September 29, 2017
Jessica Hernandez (red top), Emmott Elementary School principal, poses with White Oak Bend subdivision representatives Jeff Reese (left), Pat Greenwood, Petrece Podlesney and Jim Podlesney after the subdivision’s homeowners association board of directors presented a check for $10,000 to the neighboring school.
Sept. 29, 2017—Emmott Elementary School Principal Jessica Hernandez was already busy, working through the first day of school and getting her staff and students back up to speed after Hurricane Harvey postponed classes by two weeks.
Then, as the first day was ending, she was called from her duties to meet with the homeowners association board of directors from neighboring White Oak Bend.
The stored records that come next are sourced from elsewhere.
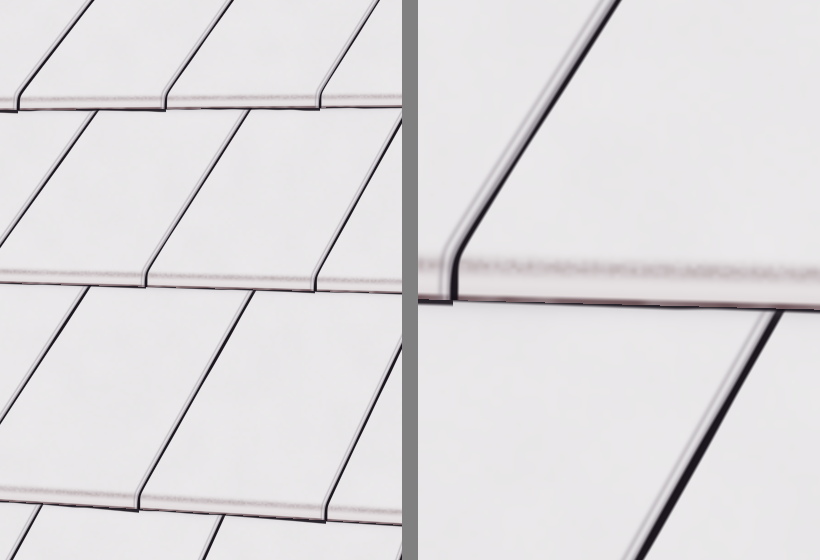
Left, the full canvas; right, a detail of the centre.
Give the GLSL for this texture, as a Shadertoy shader.

```glsl
// Pale glazed roof tiles in overlapping courses, with slanted joints and rounded front lips.

#define UNITS 768.0      // design units per canvas height
#define BEND 19.0        // height where a joint starts to lean
#define FAN 0.00036      // change of lean across the roof
#define SPREAD 0.023     // widening of tiles to the right
#define LIP 14.5         // height of the shaded lip band
#define JOINT_WIDTH 1.0  // half width of the dark gap
#define GRAIN 0.010      // glaze mottling

const vec3 GLAZE = vec3(0.915, 0.908, 0.914);
const vec3 LIP_SHADE = vec3(0.71, 0.66, 0.67);
const vec3 LIP_FACE = vec3(0.87, 0.84, 0.845);
const vec3 RIM = vec3(0.56, 0.53, 0.57);
const vec3 CLAY = vec3(0.42, 0.32, 0.34);
const vec3 GAP = vec3(0.07, 0.05, 0.08);

// Per course, top to bottom: one joint position, tile pitch, joint lean
const vec4 ANCHOR = vec4(227.0, 200.0, 190.0, 154.0);
const vec4 PITCH = vec4(207.0, 227.0, 251.0, 283.0);
const vec4 LEAN = vec4(0.79, 0.71, 0.635, 0.51);

float hash(vec2 p) {
    p = fract(p * vec2(0.1031, 0.1137));
    p += dot(p, p.yx + 33.33);
    return fract((p.x + p.y) * p.x * 7.3);
}

float noise(vec2 p) {
    vec2 i = floor(p), f = fract(p);
    f = f * f * (3.0 - 2.0 * f);
    return mix(mix(hash(i), hash(i + vec2(1, 0)), f.x),
               mix(hash(i + vec2(0, 1)), hash(i + vec2(1, 1)), f.x), f.y);
}

float bump(float x, float width) {
    x /= width;
    return exp(-x * x);
}

// Lower edge of a course, measured downwards
float eave(float row, float x) {
    return 151.0 + 237.0 * row + 31.0 * row * (row - 1.0) + (0.034 * row - 0.008) * x;
}

// Rounded front lip: speckled grey band, pale face, clay line at the bottom
vec3 paintLip(vec3 color, vec2 p, float row) {
    float h = eave(row, p.x) - p.y;
    float size = 1.0 + 0.1 * row;
    float mottle = 0.6 * noise(p * 0.4) + 0.4 * noise(p * vec2(0.04, 0.1));
    color = mix(color, LIP_FACE, 0.7 * (1.0 - smoothstep(8.0, 18.0, h / size)));
    color = mix(color, LIP_SHADE, bump(h / size - LIP, 3.6) * (0.35 + 0.5 * mottle));
    color = mix(color, GLAZE, 0.5 * bump(h / size - 7.5, 2.5));
    float wear = 0.65 + 0.35 * noise(p * vec2(0.12, 0.02) + row * 9.0);
    return mix(color, CLAY, wear * (1.0 - smoothstep(1.0, 3.6, h)));
}

// Leaning joints: grey rim and highlight on the left, dark gap on the right
vec3 paintJoints(vec3 color, vec2 p, int course, float pixel) {
    float row = float(course);
    for (int i = -2; i <= 2; i++) {
        float j = float(i);
        float foot = ANCHOR[course] + PITCH[course] * j * (1.0 + SPREAD * j);
        float lean = LEAN[course] - FAN * foot;
        float h = eave(row, foot) - p.y;
        float rise = h - BEND;
        float line = foot + lean * 0.5 * (rise + sqrt(rise * rise + 30.0));
        float slant = lean * smoothstep(10.0, 26.0, h);
        float side = (p.x - line) * inversesqrt(1.0 + slant * slant);

        color = mix(color, RIM, 0.38 * bump(side + 6.2, 1.4));
        color = mix(color, GLAZE, 0.45 * bump(side + 4.2, 1.2));
        color = mix(color, RIM, 0.8 * bump(side + 1.8, 1.7));

        float width = JOINT_WIDTH * (0.55 + 0.6 * hash(vec2(j + 7.0, row + 3.0))
                    + 0.5 * noise(vec2(h * 0.03, j * 5.0 + row)));
        width += 0.6 * (1.0 - smoothstep(5.0, 22.0, h)) + 0.35 * smoothstep(130.0, 230.0, h);
        float gap = 1.0 - smoothstep(width - 0.6 * pixel, width + 0.8 * pixel, abs(side));
        color = mix(color, GAP, 0.95 * gap);
    }
    return color;
}

// Shadow under the course above, thicker towards the right end of each tile
vec3 paintShadow(vec3 color, vec2 p, int course, float pixel) {
    int above = max(course - 1, 0);
    float depth = p.y - eave(float(course) - 1.0, p.x);
    float u = (p.x - ANCHOR[above]) / PITCH[above];
    float along = fract(u * (1.0 - SPREAD * u));
    float thick = mix(0.2, 2.8, along * along) + 1.0 * noise(vec2(p.x * 0.05, float(course) * 8.0));
    thick *= 0.75 + 0.45 * abs(float(course) - 2.0);
    float dark = 1.0 - smoothstep(thick - 0.6 * pixel, thick + 1.1 * pixel, depth);
    color = mix(color, RIM, 0.35 * exp(-max(depth, 0.0) / 3.0));
    return mix(color, GAP, 0.88 * dark);
}

void mainImage(out vec4 fragColor, in vec2 fragCoord) {
    float pixel = UNITS / iResolution.y;
    vec2 p = vec2(fragCoord.x, iResolution.y - fragCoord.y) * pixel;
    float blur = max(pixel, 1.2);

    // Course that covers this point
    int course = 0;
    for (int i = 0; i < 3; i++) course += int(step(eave(float(i), p.x), p.y));

    vec3 color = GLAZE + GRAIN * (noise(p * 0.03) + 0.5 * noise(p * 0.2) - 0.75);
    color = paintLip(color, p, float(course));
    color = paintJoints(color, p, course, blur);
    color = paintShadow(color, p, course, blur);
    fragColor = vec4(color, 1.0);
}
```
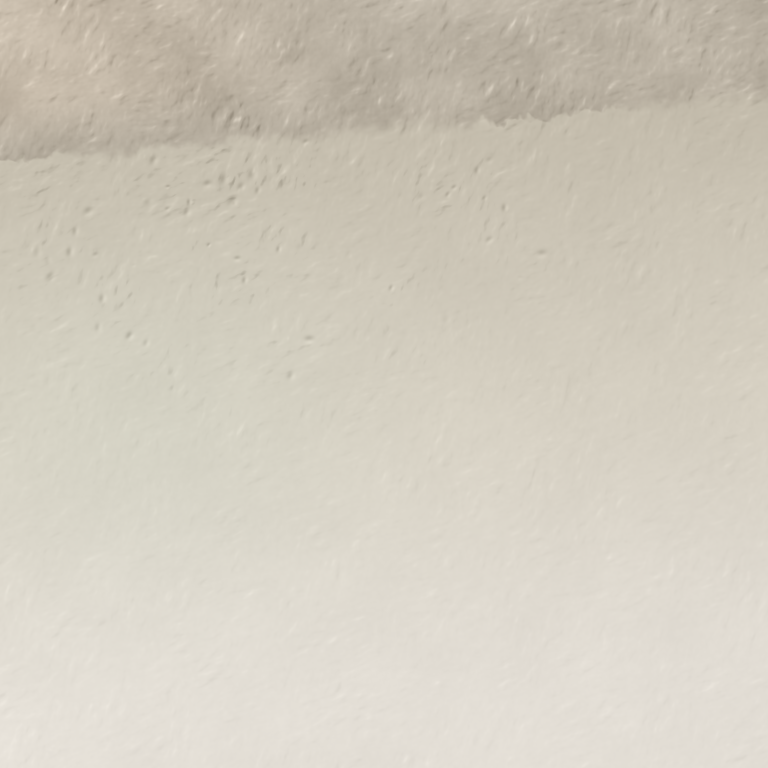
Write a WebGL 1 fragment shader that draws this texture.

```glsl
precision highp float;
// Rough plaster: a pale wall that brightens downward below a darker, coarser band.
// Grain is steep and shallow noise strokes lit from one side, with sparse flakes;
// chips and pits gather in worn patches under a sloping, unevenly sharp border.

uniform vec2 u_resolution;

const vec3 BAND_COLOR = vec3(0.738, 0.704, 0.646);
const vec3 WALL_HIGH = vec3(0.768, 0.738, 0.674);
const vec3 WALL_MID = vec3(0.838, 0.814, 0.759);
const vec3 WALL_LOW = vec3(0.890, 0.870, 0.836);
const vec3 COOL_TINT = vec3(-0.012, 0.002, 0.001);
const vec3 WARM_TINT = vec3(0.030, 0.018, 0.010);

const float EDGE_LEFT = 0.790;      // border height at the left side
const float EDGE_SLOPE = 0.086;
const float EDGE_ROUGHNESS = 0.026;
const float EDGE_SHARP = 0.003;
const float EDGE_BLURRED = 0.013;
const float GRAIN_SCALE = 100.0;    // grains across the canvas
const float GRAIN_STRETCH = 2.0;
const float STEEP_ANGLE = 1.25;
const float SHALLOW_ANGLE = 0.45;
const float BAND_RELIEF = 0.165;
const float WALL_RELIEF = 0.040;
const float WORN_RELIEF = 0.085;    // extra relief just under the border
const float CHIP_DEPTH = 0.34;      // deep shadows in worn patches
const float PIT_CELLS = 56.0;
const float PIT_DEPTH = 0.095;
const vec2 LIGHT_STEP = vec2(-0.0030, 0.0028);
const vec2 WORN_CENTER = vec2(0.34, 0.71);
const vec2 WORN_SIZE = vec2(0.26, 0.19);

float hash(vec2 p) {
  return fract(sin(dot(p, vec2(127.1, 311.7))) * 43758.5453);
}

float noise(vec2 p) {
  vec2 i = floor(p);
  vec2 f = fract(p);
  f = f * f * (3.0 - 2.0 * f);
  return mix(mix(hash(i), hash(i + vec2(1.0, 0.0)), f.x),
             mix(hash(i + vec2(0.0, 1.0)), hash(i + vec2(1.0, 1.0)), f.x), f.y);
}

float fbm(vec2 p) {
  float sum = 0.0;
  float gain = 0.5;
  for (int i = 0; i < 3; i++) {
    sum += gain * noise(p);
    p = mat2(0.8, 0.6, -0.6, 0.8) * p * 1.9 + 17.3;
    gain *= 0.5;
  }
  return sum;
}

vec2 rotate(vec2 p, float angle) {
  float c = cos(angle);
  float s = sin(angle);
  return vec2(c * p.x + s * p.y, c * p.y - s * p.x);
}

// Height of the grain: steep strokes in some places, shallow ones in others.
float grainHeight(vec2 uv) {
  vec2 p = uv * GRAIN_SCALE;
  vec2 squash = vec2(1.0 / GRAIN_STRETCH, 1.0);
  float steep = fbm(rotate(p, STEEP_ANGLE) * squash + 90.0);
  float shallow = fbm(rotate(p, SHALLOW_ANGLE) * squash + 55.0);
  float lumps = noise(p * 0.45 + 33.0);
  return mix(steep, shallow, smoothstep(0.3, 0.7, noise(uv * 26.0 + 8.0))) + 0.3 * lumps;
}

// Scattered pits: a dark slanted hollow with a faint bright lip below it.
float pits(vec2 uv, float density) {
  vec2 p = uv * PIT_CELLS;
  float shade = 0.0;
  for (int y = -1; y <= 1; y++) {
    for (int x = -1; x <= 1; x++) {
      vec2 cell = floor(p) + vec2(float(x), float(y));
      vec2 center = cell + vec2(hash(cell + 3.1), hash(cell + 7.7));
      float present = smoothstep(0.0, 0.08, density - hash(cell + 12.9));
      float size = mix(0.10, 0.26, hash(cell + 21.4));
      vec2 q = rotate(p - center, mix(0.1, 1.5, hash(cell + 31.6)));
      q /= size * vec2(1.5, 0.9);
      vec2 lip = q + vec2(0.0, 1.5);
      shade += present * (0.5 * exp(-dot(lip, lip)) - exp(-dot(q, q)));
    }
  }
  return shade;
}

void main() {
  vec2 uv = gl_FragCoord.xy / u_resolution;

  // Signed distance below the ragged border, which blurs in places.
  float ragged = fbm(uv * vec2(70.0, 60.0)) - 0.44 + 0.4 * (noise(uv * 20.0) - 0.5);
  float depth = EDGE_LEFT + EDGE_SLOPE * uv.x - uv.y;
  float edge = depth + EDGE_ROUGHNESS * ragged;
  float blurred = smoothstep(0.35, 0.75, noise(uv * 9.0 + 47.0));
  float softness = mix(EDGE_SHARP, EDGE_BLURRED, blurred);
  float wall = smoothstep(-softness, softness, edge);

  // Base colours with broad, soft stains.
  float cloud = fbm(uv * 5.0 + 5.0) - 0.44;
  float stain = fbm(uv * 16.0 + 63.0) - 0.44;
  vec3 wallColor = mix(WALL_HIGH, WALL_MID, smoothstep(-0.08, 0.40, depth));
  wallColor = mix(wallColor, WALL_LOW, smoothstep(0.30, 0.78, depth));
  wallColor += 0.018 * cloud + 0.018 * stain - 0.020 * (uv.x - 0.5);
  vec2 coolOffset = (uv - vec2(0.18, 0.45)) / vec2(0.28, 0.24);
  wallColor += COOL_TINT * exp(-dot(coolOffset, coolOffset));
  vec3 bandColor = BAND_COLOR + 0.08 * cloud + 0.11 * stain;
  bandColor += WARM_TINT * smoothstep(0.55, 0.05, uv.x) * smoothstep(0.0, -0.09, depth);

  // Border: shadow above, broken light lip below.
  float broken = smoothstep(0.4, 0.7, noise(uv * 38.0 + 71.0)) * (1.0 - blurred);
  bandColor -= mix(0.045, 0.015, blurred) * exp(-abs(edge) / 0.022);
  wallColor += 0.035 * broken * exp(-abs(edge) / 0.007);
  vec3 color = mix(bandColor, wallColor, wall);

  // Side-lit grain; weak slopes flatten so that flakes and ticks stand apart.
  float slope = grainHeight(uv) - grainHeight(uv + LIGHT_STEP);
  float flakes = slope * (0.35 + 4.0 * min(abs(slope), 0.35));
  flakes *= mix(0.55, 1.35, noise(uv * 30.0 + 19.0));
  vec2 wornOffset = (uv - WORN_CENTER) / WORN_SIZE;
  float wornArea = exp(-dot(wornOffset, wornOffset));
  float worn = exp(-max(depth, 0.0) / 0.15) * (0.45 + 0.5 * wornArea);
  color += flakes * mix(BAND_RELIEF, WALL_RELIEF + WORN_RELIEF * worn, wall);
  color += 0.016 * (fbm(uv * 150.0) - 0.44) * mix(2.5, 1.0, wall);

  // Worn patches chip along the grain; separate pits become rare lower down.
  float scatter = smoothstep(0.30, 0.65, fbm(uv * 13.0 + 28.0));
  float patches = scatter * (0.3 * smoothstep(0.30, 0.02, depth) + wornArea);
  float chips = max(-slope - 0.12, 0.0) * patches;
  color -= CHIP_DEPTH * chips * mix(0.5, 1.0, wall);
  float density = 0.003 + 0.26 * patches;
  color += PIT_DEPTH * pits(uv, density) * mix(0.4, 1.0, wall);

  gl_FragColor = vec4(clamp(color, 0.0, 1.0), 1.0);
}
```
The board was in contact with both Emmott and Bang elementary schools, which service the White Oak Bend subdivision, prior to the hurricane about giving back and supporting the schools.
They surprised each school with a $10,000 check.
“I was speechless and just sat there thanking them so much for the generosity to our campus,” Hernandez said.
Said Bang Principal Erwann Wilson: “When the board came to bring us their huge donation, many of my staff was shedding tears of joy.”
Among the members of the board of directors were James and Petrece Podlesney, two long-time White Oak Bend residents. Their daughter, Theresa Lynn, is a first-grade teacher at Postma Elementary, which received a donation and spawned the idea for White Oak Bend’s gifts. Two of their grandchildren are students at Emmott.
“We had a little bit of extra money at the end of the year and we wanted to do something that would benefit the children in our subdivision,” Petrece Podlesney said. “So other than throwing a party up at the park, we thought something that would benefit their education would be so much better.”
The donations are going right to the students. At Bang, which is a blended learning initiative school, it will help fund a “Brain Lab.”
“It really means a lot to us to have the support of our community and have them stand alongside us to help our students increase opportunities to demonstrate their learning,” Wilson said.
And it isn’t one sided. Just as Hernandez assured board members the donation is going to the students, she said there are plans to push giving back to the community.
“People do for us,” Hernandez said. “Now what can we do for our community? We try to make sure they know that it goes full circle.”